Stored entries
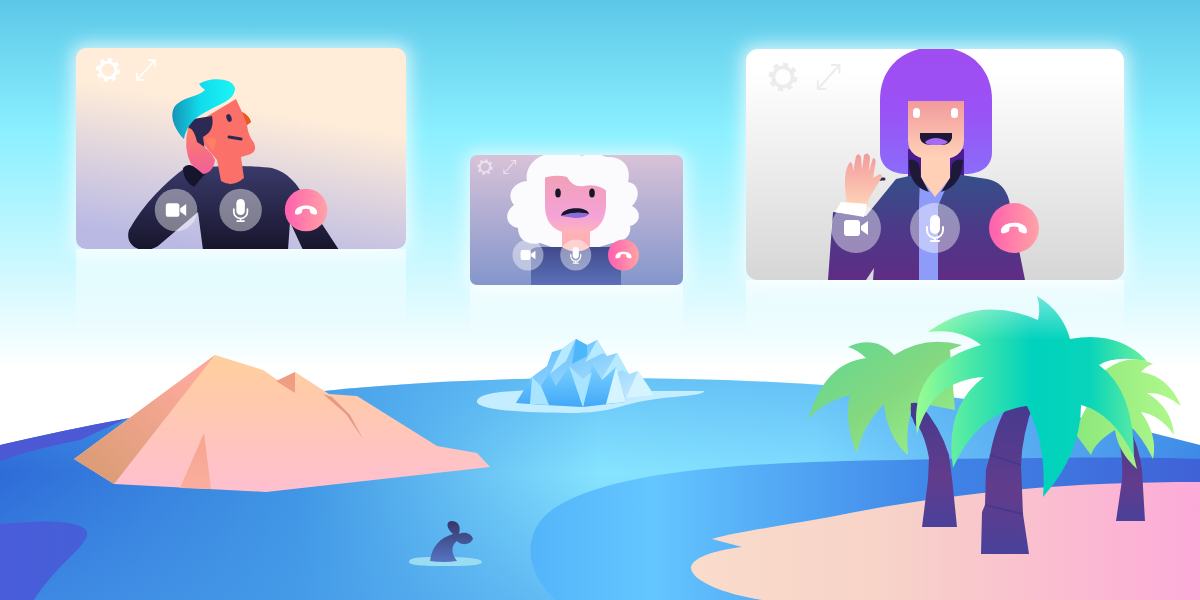
<!DOCTYPE html>
<html lang="en">
<head>
<meta charset="utf-8">
<title>Video call islands</title>
<style>
:root{--white:#fff;--navy:#2c2a55;--ink:#17152b;--purple:#5b3aa0;--coral:#fb7068;--cyan:#17e0ee;--dusk:#4b5ad8}
html,body{margin:0;width:1200px;height:600px;overflow:hidden;background:var(--white)}
svg{display:block}
.icon-fill{fill:var(--white)}
.icon-line{fill:none;stroke:var(--white);stroke-width:2;stroke-linecap:round;stroke-linejoin:round}
.round{fill:var(--white);fill-opacity:.42}
.glow{fill:var(--white);opacity:.75;filter:url(#soft)}
.ink{fill:var(--ink)}
.ink-line{fill:none;stroke:var(--navy);stroke-width:3;stroke-linecap:round}
</style>
</head>
<body>
<svg width="1200" height="600" viewBox="0 0 1200 600" role="img" aria-label="Three video calls floating above islands in the sea">
<defs>
<linearGradient id="sky" x2="0" y2="1"><stop offset="0" stop-color="#5cc8e8"/><stop offset=".36" stop-color="#8cf0ff"/><stop offset="1" stop-color="#fff"/></linearGradient>
<linearGradient id="sea"><stop offset="0" stop-color="#2e6bd8"/><stop offset=".25" stop-color="#4096e4"/><stop offset=".5" stop-color="#86e4ff"/><stop offset=".68" stop-color="#80dcff"/><stop offset="1" stop-color="#3c86e6"/></linearGradient>
<linearGradient id="sea-depth" x2="0" y2="1"><stop offset="0" stop-color="#4aa4ee" stop-opacity=".55"/><stop offset=".45" stop-color="#4aa4ee" stop-opacity="0"/><stop offset="1" stop-color="#4aa0ec" stop-opacity=".5"/></linearGradient>
<linearGradient id="bay"><stop offset="0" stop-color="#54b4fa"/><stop offset=".18" stop-color="#64c6ff"/><stop offset=".6" stop-color="#3f86e8"/><stop offset="1" stop-color="#3f62d6"/></linearGradient>
<linearGradient id="corner"><stop offset="0" stop-color="#4a5cda"/><stop offset="1" stop-color="#4560d8"/></linearGradient>
<linearGradient id="beach"><stop offset="0" stop-color="#fadccb"/><stop offset=".4" stop-color="#f7d2c8"/><stop offset="1" stop-color="#fdaad8"/></linearGradient>
<linearGradient id="rock" x2="0" y2="1"><stop offset="0" stop-color="#ffcf9c"/><stop offset="1" stop-color="#ffbfd0"/></linearGradient>
<linearGradient id="rock-side" x1="1" x2="0" y2="1"><stop offset=".2" stop-color="#fba99a"/><stop offset="1" stop-color="#d69a70"/></linearGradient>
<linearGradient id="rock-crack" x2="0" y2="1"><stop offset="0" stop-color="#ee9c80"/><stop offset="1" stop-color="#fbae9f"/></linearGradient>
<linearGradient id="ice" x2="1" y2="1"><stop offset="0" stop-color="#4fb4fb"/><stop offset="1" stop-color="#d4f2ff"/></linearGradient>
<linearGradient id="ice-dark" x2="0" y2="1"><stop offset="0" stop-color="#7cd2ff"/><stop offset="1" stop-color="#42a8f8"/></linearGradient>
<linearGradient id="tail" x2="0" y2="1"><stop offset="0" stop-color="#353669"/><stop offset="1" stop-color="#5674c4"/></linearGradient>
<linearGradient id="trunk" x2="0" y2="1"><stop offset="0" stop-color="#463a8e"/><stop offset=".6" stop-color="#623c8c"/><stop offset="1" stop-color="#49419a"/></linearGradient>
<linearGradient id="leaf-front"><stop offset="0" stop-color="#9bfd92"/><stop offset=".22" stop-color="#4ee9a6"/><stop offset=".5" stop-color="#00d2bd"/><stop offset=".75" stop-color="#08d4ba"/><stop offset="1" stop-color="#6cf09c"/></linearGradient>
<linearGradient id="leaf-back" y2="1"><stop offset="0" stop-color="#5fd894"/><stop offset=".5" stop-color="#84d880"/><stop offset="1" stop-color="#9df48a"/></linearGradient>
<linearGradient id="leaf-right"><stop offset="0" stop-color="#8be87c"/><stop offset="1" stop-color="#b2f88c"/></linearGradient>
<linearGradient id="beam" x2="0" y2="1"><stop offset="0" stop-color="#fff" stop-opacity=".6"/><stop offset="1" stop-color="#fff" stop-opacity="0"/></linearGradient>
<linearGradient id="room-sand" x1=".65" y1=".1" x2=".4" y2="1"><stop offset=".25" stop-color="#ffecd9"/><stop offset="1" stop-color="#b9b9e4"/></linearGradient>
<linearGradient id="room-mauve" x2="0" y2="1"><stop offset="0" stop-color="#d8c2d8"/><stop offset="1" stop-color="#8496cc"/></linearGradient>
<linearGradient id="room-grey" x2="0" y2="1"><stop offset=".1" stop-color="#fff"/><stop offset="1" stop-color="#d6d6d6"/></linearGradient>
<linearGradient id="hang" x2="1"><stop offset="0" stop-color="#ff5fae"/><stop offset="1" stop-color="#ffa3a6"/></linearGradient>
<linearGradient id="sweater" x2="0" y2="1"><stop offset="0" stop-color="#3a3a6b"/><stop offset="1" stop-color="#17152b"/></linearGradient>
<linearGradient id="quiff"><stop offset="0" stop-color="#1494b8"/><stop offset=".45" stop-color="#12dcec"/><stop offset="1" stop-color="#1cf4f4"/></linearGradient>
<linearGradient id="hand" x2="0" y2="1"><stop offset="0" stop-color="#ff8066"/><stop offset="1" stop-color="#f0609a"/></linearGradient>
<linearGradient id="face-pink" x2="0" y2="1"><stop offset="0" stop-color="#f0a0b4"/><stop offset=".7" stop-color="#f5a2d8"/><stop offset="1" stop-color="#ffb4b8"/></linearGradient>
<linearGradient id="blue-top" x2="0" y2="1"><stop offset="0" stop-color="#404a8c"/><stop offset="1" stop-color="#5c70b8"/></linearGradient>
<linearGradient id="bob" x2="0" y2="1"><stop offset="0" stop-color="#a04cf0"/><stop offset=".5" stop-color="#9a52f6"/><stop offset="1" stop-color="#8a6cfa"/></linearGradient>
<linearGradient id="face-peach" x2="0" y2="1"><stop offset="0" stop-color="#f29a9c"/><stop offset="1" stop-color="#ffd4b8"/></linearGradient>
<linearGradient id="jacket" x2="0" y2="1"><stop offset="0" stop-color="#34508a"/><stop offset=".5" stop-color="#4b3a88"/><stop offset="1" stop-color="#5f2c86"/></linearGradient>
<filter id="soft" x="-20%" y="-20%" width="140%" height="140%"><feGaussianBlur stdDeviation="9"/></filter>
<clipPath id="clip-left"><rect x="76" y="48" width="330" height="201" rx="10"/></clipPath>
<clipPath id="clip-mid"><rect x="470" y="155" width="213" height="130" rx="7"/></clipPath>
<clipPath id="clip-right"><rect x="746" y="49" width="378" height="231" rx="12"/></clipPath>
<clipPath id="clip-sea"><path d="M0 445C200 398 390 378 600 378S1010 394 1200 445V600H0Z"/></clipPath>
<g id="camera"><circle class="round" r="25"/><rect class="icon-fill" x="-12" y="-8" width="16" height="16" rx="3"/><path class="icon-fill" d="M5-2L12-7V7L5 2Z"/></g>
<g id="mic"><circle class="round" r="25"/><rect class="icon-fill" x="-5" y="-13" width="10" height="19" rx="5"/><path class="icon-line" d="M-8-1V2A8 8 0 0 0 8 2V-1M0 10V13M-4 13H4"/></g>
<g id="hang-up"><circle r="25" fill="url(#hang)"/><path class="icon-fill" d="M-13 3C-13-8 13-8 13 3C13 6 11 6 6 4C4 3 5 0 4-1Q0-2-4-1C-5 0-4 3-6 4C-11 6-13 6-13 3Z"/></g>
<g id="settings" fill="none"><circle r="8" stroke-width="3"/><circle r="10.5" stroke-width="3" stroke-dasharray="4.2 4"/></g>
<path id="expand" fill="none" stroke-width="1.6" d="M-9 10L9-10M2-10H9V-3M-9 3V10H-2"/>
<g id="window-tools"><use href="#settings"/><use href="#expand" x="38"/></g>
</defs>

<rect id="sky-area" width="1200" height="370" fill="url(#sky)"/>

<g id="ocean" clip-path="url(#clip-sea)">
<rect y="370" width="1200" height="230" fill="url(#sea)"/>
<rect y="370" width="1200" height="230" fill="url(#sea-depth)"/>
<path d="M0 445C40 434 80 425 130 417L80 440Q30 450 0 461Z" fill="#4c58d4"/>
<path d="M0 524C45 520 82 520 87 532C90 545 58 562 34 600H0Z" fill="url(#corner)"/>
<path d="M556 600C524 572 520 530 556 507C620 468 760 462 900 460C1020 458 1120 456 1200 459V600Z" fill="url(#bay)"/>
</g>

<g id="desert-island">
<path d="M74 459L215 355L263 370L279 381L295 372L329 394L357 396L437 446L477 453L490 467L266 492L114 484Z" fill="url(#rock)"/>
<path d="M74 459L215 355L114 484Z" fill="url(#rock-side)"/>
<path d="M276 381L295 372V393ZM180 488L204 433L211 489Z" fill="url(#rock-crack)"/>
<path d="M323 394L346 414L363 439L350 415L332 397Z" fill="#e69a80"/>
</g>

<g id="iceberg">
<path d="M477 401C480 392 510 391 540 390L650 391L704 391C704 396 672 396 650 400C620 404 615 413 568 413C525 413 475 410 477 401Z" fill="#c4eeff"/>
<path d="M516 403L532 377L547 366L552 352L562 349L576 339L587 345L597 340L607 356L617 353L629 374L638 371L654 395L625 402L580 407Z" fill="url(#ice)"/>
<path d="M576 339L562 349L550 374L566 361ZM597 340L585 362L603 353L607 356ZM617 353L600 382L622 370L629 374Z" fill="#b6eaff"/>
<path d="M516 403L532 377L541 386L549 373L556 386L569 366L583 407L545 405ZM583 407L592 364L602 380L616 367L626 402Z" fill="url(#ice-dark)"/>
<path d="M569 366L583 407L592 372L583 379ZM532 377L530 404L549 405L541 386Z" fill="#a8e4ff"/>
<path d="M616 367L606 404L626 402ZM638 371L626 398L654 395Z" fill="#d6f4ff"/>
<path d="M576 339L572 364L587 356V345Z" fill="#4cb8fb"/>
</g>

<g id="whale-tail">
<path d="M409 562C409 556 428 557 445 557S482 558 482 562S460 566 445 566S409 566 409 562Z" fill="#9adcf2"/>
<path d="M430 561C432 546 440 538 453 534C446 528 446 522 451 521C459 521 461 527 459 534C465 531 472 534 473 539C470 545 462 546 457 541C450 546 452 555 457 561Q444 563 430 561Z" fill="url(#tail)"/>
</g>

<path id="beach-island" d="M762 600C722 594 690 580 691 567C694 556 718 550 742 547L712 539C740 531 790 525 850 513C970 490 1080 482 1200 482V600Z" fill="url(#beach)"/>

<g id="palms">
<g id="palm-left">
<path d="M911 402L920 404Q940 426 949 455L952 478L957 527H922L928 480L929 458Q924 430 911 416Z" fill="url(#trunk)"/>
<path d="M894 355C880 339 862 340 848 347Q858 350 866 358C838 362 820 380 808 420Q822 402 850 395C845 415 850 438 857 453Q863 425 884 404C886 425 895 445 908 455Q905 425 914 402L955 410L950 350L962 345Q925 335 894 355Z" fill="url(#leaf-back)"/>
<path d="M911 403Q921 402 923 410L918 430Q909 416 911 403Z" fill="#463a8e"/>
</g>
<g id="palm-right">
<path d="M1114 425L1127 424Q1139 445 1142 470L1145 521H1116L1122 480Q1124 450 1114 425Z" fill="url(#trunk)"/>
<path d="M1105 370Q1130 352 1153 364Q1146 366 1141 372Q1168 376 1181 406Q1164 392 1147 393Q1172 408 1174 435Q1160 415 1141 412Q1158 436 1153 459Q1142 436 1128 424Q1132 450 1137 469Q1118 452 1115 430Q1095 442 1091 455L1074 432Z" fill="url(#leaf-right)"/>
</g>
<g id="palm-front">
<path d="M1010 402H1034Q1022 435 1021 465L1023 514L1029 554H981L982 512L985 505L986 470L990 455Q996 422 1010 402Z" fill="url(#trunk)"/>
<path d="M985 505L1023 514M990 455L1021 465" stroke="#46398c" stroke-width="2"/>
<path d="M1037 296Q1063 312 1070 339Q1118 330 1147 361Q1115 355 1099 365Q1134 390 1134 457Q1113 413 1081 405Q1081 454 1043 497Q1047 445 1027 406Q978 412 953 468Q944 407 984 377Q932 380 917 434Q908 365 981 345Q960 328 928 332Q980 294 1038 320Q1041 308 1037 296Z" fill="url(#leaf-front)"/>
</g>
</g>

<g id="call-left">
<rect x="76" y="249" width="330" height="92" fill="url(#beam)"/>
<rect class="glow" x="72" y="44" width="338" height="209" rx="12"/>
<g clip-path="url(#clip-left)">
<rect x="76" y="48" width="330" height="201" fill="url(#room-sand)"/>
<path d="M196 168C225 165 257 166 272 168C288 172 298 185 305 198L339 250H303L290 222L288 250H203L198 212L158 246C142 256 124 246 129 230C144 203 166 182 185 168Z" fill="url(#sweater)"/>
<path d="M183 168Q187 163 193 166L205 174L194 187Q183 181 183 168Z" class="ink"/>
<path d="M206 117L236 99L242 112Q249 116 251 122L247 125Q248 135 254 143Q258 152 248 155L241 157L244 178Q232 188 221 181L217 160L200 140Z" fill="var(--coral)"/>
<path d="M242 112Q249 115 251 122L247 125Z" fill="#e85a20"/>
<path d="M187 120L212 116Q215 131 203 137L205 151Q190 143 187 120Z" fill="var(--navy)"/>
<path d="M188 128C193 127 196 137 197 142Q211 150 215 160Q213 173 203 174L191 164Q183 148 188 128Z" fill="url(#hand)"/>
<path d="M205 140Q210 135 217 140L213 151Z" fill="#ff8066"/>
<path d="M184 139C173 128 168 112 177 104C186 96 198 97 205 90Q201 87 199 84C209 77 232 77 235 88C235 99 223 103 213 108C198 116 188 121 184 139Z" fill="url(#quiff)"/>
<ellipse cx="229" cy="118" rx="2.5" ry="4" fill="var(--navy)" transform="rotate(-18 229 118)"/>
<path class="ink-line" d="M229 137L241 139"/>
</g>
<use href="#window-tools" x="108" y="70" stroke="#fff"/>
<g transform="translate(176 210) scale(.85)"><use href="#camera"/><use href="#mic" x="76"/><use href="#hang-up" x="153"/></g>
</g>

<g id="call-middle">
<rect x="470" y="285" width="213" height="55" fill="url(#beam)"/>
<rect class="glow" x="467" y="152" width="219" height="136" rx="9"/>
<g clip-path="url(#clip-mid)">
<rect x="470" y="155" width="213" height="130" fill="url(#room-mauve)"/>
<path d="M544 155C530 160 525 172 527 181C514 182 505 194 514 205C503 213 506 226 518 228C518 241 530 246 540 243L560 250H590L612 243C624 243 632 235 630 226C641 223 642 211 632 206C642 196 638 183 628 182C632 166 622 156 606 157C596 152 590 152 582 156C570 150 554 150 544 155Z" fill="#fbfafc"/>
<path d="M531 250Q533 247 540 247H610Q619 247 621 252V285H531Z" fill="url(#blue-top)"/>
<path d="M562 228H590V247Q576 256 562 247Z" fill="#ffb0b4"/>
<path d="M545 174H606V207Q604 234 576 234Q546 234 545 207Z" fill="url(#face-pink)"/>
<path d="M543 178Q556 174 567 177Q573 188 584 186Q598 183 608 192V168H543Z" fill="#fbfafc"/>
<ellipse cx="558" cy="193" rx="2.8" ry="4.5" class="ink"/><ellipse cx="592" cy="193" rx="2.8" ry="4.5" class="ink"/>
<path d="M561 216C562 206 588 206 589 214Q575 211 561 216Z" class="ink"/>
<path d="M561 216Q575 210 589 214Q586 218 575 218Z" fill="#8c6cd8"/>
</g>
<g transform="translate(485 167) scale(.65)" stroke="#fff" opacity=".55"><use href="#window-tools"/></g>
<g transform="translate(528 255) scale(.62)"><use href="#camera"/><use href="#mic" x="77"/><use href="#hang-up" x="154"/></g>
</g>

<g id="call-right">
<rect x="746" y="280" width="378" height="60" fill="url(#beam)"/>
<rect class="glow" x="742" y="45" width="386" height="239" rx="14"/>
<g clip-path="url(#clip-right)">
<rect x="746" y="49" width="378" height="231" fill="url(#room-grey)"/>
<path d="M880 100C880 66 905 47 936 47S992 66 992 100V152C992 166 982 174 964 174H908C890 174 880 166 880 152Z" fill="url(#bob)"/>
<path d="M908 149H964V182H908Z" fill="#4a1c92"/>
<path d="M896 179L918 174H955L987 179Q1004 182 1009 200L1025 280H828L833 212L866 216Z" fill="url(#jacket)"/>
<path d="M920 176H951L938 206V280H919V206Z" fill="#8f9bf8"/>
<path d="M921 150H950V178L935 197L921 178Z" fill="#ffcfb6"/>
<path d="M908 101H964V140Q964 160 936 160Q908 160 908 140Z" fill="url(#face-peach)"/>
<path d="M909 160Q914 158 919 164L921 177L929 192Q908 186 909 160ZM963 160Q956 158 952 164L950 178L941 192Q962 186 963 160Z" fill="#1e1938"/>
<path d="M884 179Q873 178 872 190" class="ink-line"/>
<path d="M847 206L845 188Q844 169 850 162Q853 162 853 172L856 156Q859 152 861 157L862 170L864 155Q868 151 870 157L869 171L873 158Q877 158 875 166L873 178L880 174Q884 175 879 182L868 200V207Z" fill="url(#face-peach)"/>
<path d="M841 202L867 204L864 217L835 212Z" fill="#fff"/>
<path d="M866 280L874 268L873 280Z" fill="#d8d8d8"/>
<rect x="913" y="108" width="7" height="10" rx="3.5" fill="#fff"/><rect x="951" y="108" width="7" height="10" rx="3.5" fill="#fff"/>
<path d="M920 133H952V138Q950 145 942 145H930Q921 144 920 138Z" fill="#1e1938"/>
<path d="M925 142Q935 134 948 142Q945 145 941 145H931Q927 145 925 142Z" fill="#a56cf0"/>
</g>
<g transform="translate(783 77) scale(1.2)" stroke="#ececec"><use href="#window-tools"/></g>
<g transform="translate(856 228)"><use href="#camera"/><use href="#mic" x="79"/><use href="#hang-up" x="158"/></g>
</g>
</svg>
</body>
</html>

__YOUR ASSIGNMENT__: Copy out the lines above that hold the string "face".

__RESPONSE AREA__:
<linearGradient id="face-pink" x2="0" y2="1"><stop offset="0" stop-color="#f0a0b4"/><stop offset=".7" stop-color="#f5a2d8"/><stop offset="1" stop-color="#ffb4b8"/></linearGradient>
<linearGradient id="face-peach" x2="0" y2="1"><stop offset="0" stop-color="#f29a9c"/><stop offset="1" stop-color="#ffd4b8"/></linearGradient>
<path d="M545 174H606V207Q604 234 576 234Q546 234 545 207Z" fill="url(#face-pink)"/>
<path d="M908 101H964V140Q964 160 936 160Q908 160 908 140Z" fill="url(#face-peach)"/>
<path d="M847 206L845 188Q844 169 850 162Q853 162 853 172L856 156Q859 152 861 157L862 170L864 155Q868 151 870 157L869 171L873 158Q877 158 875 166L873 178L880 174Q884 175 879 182L868 200V207Z" fill="url(#face-peach)"/>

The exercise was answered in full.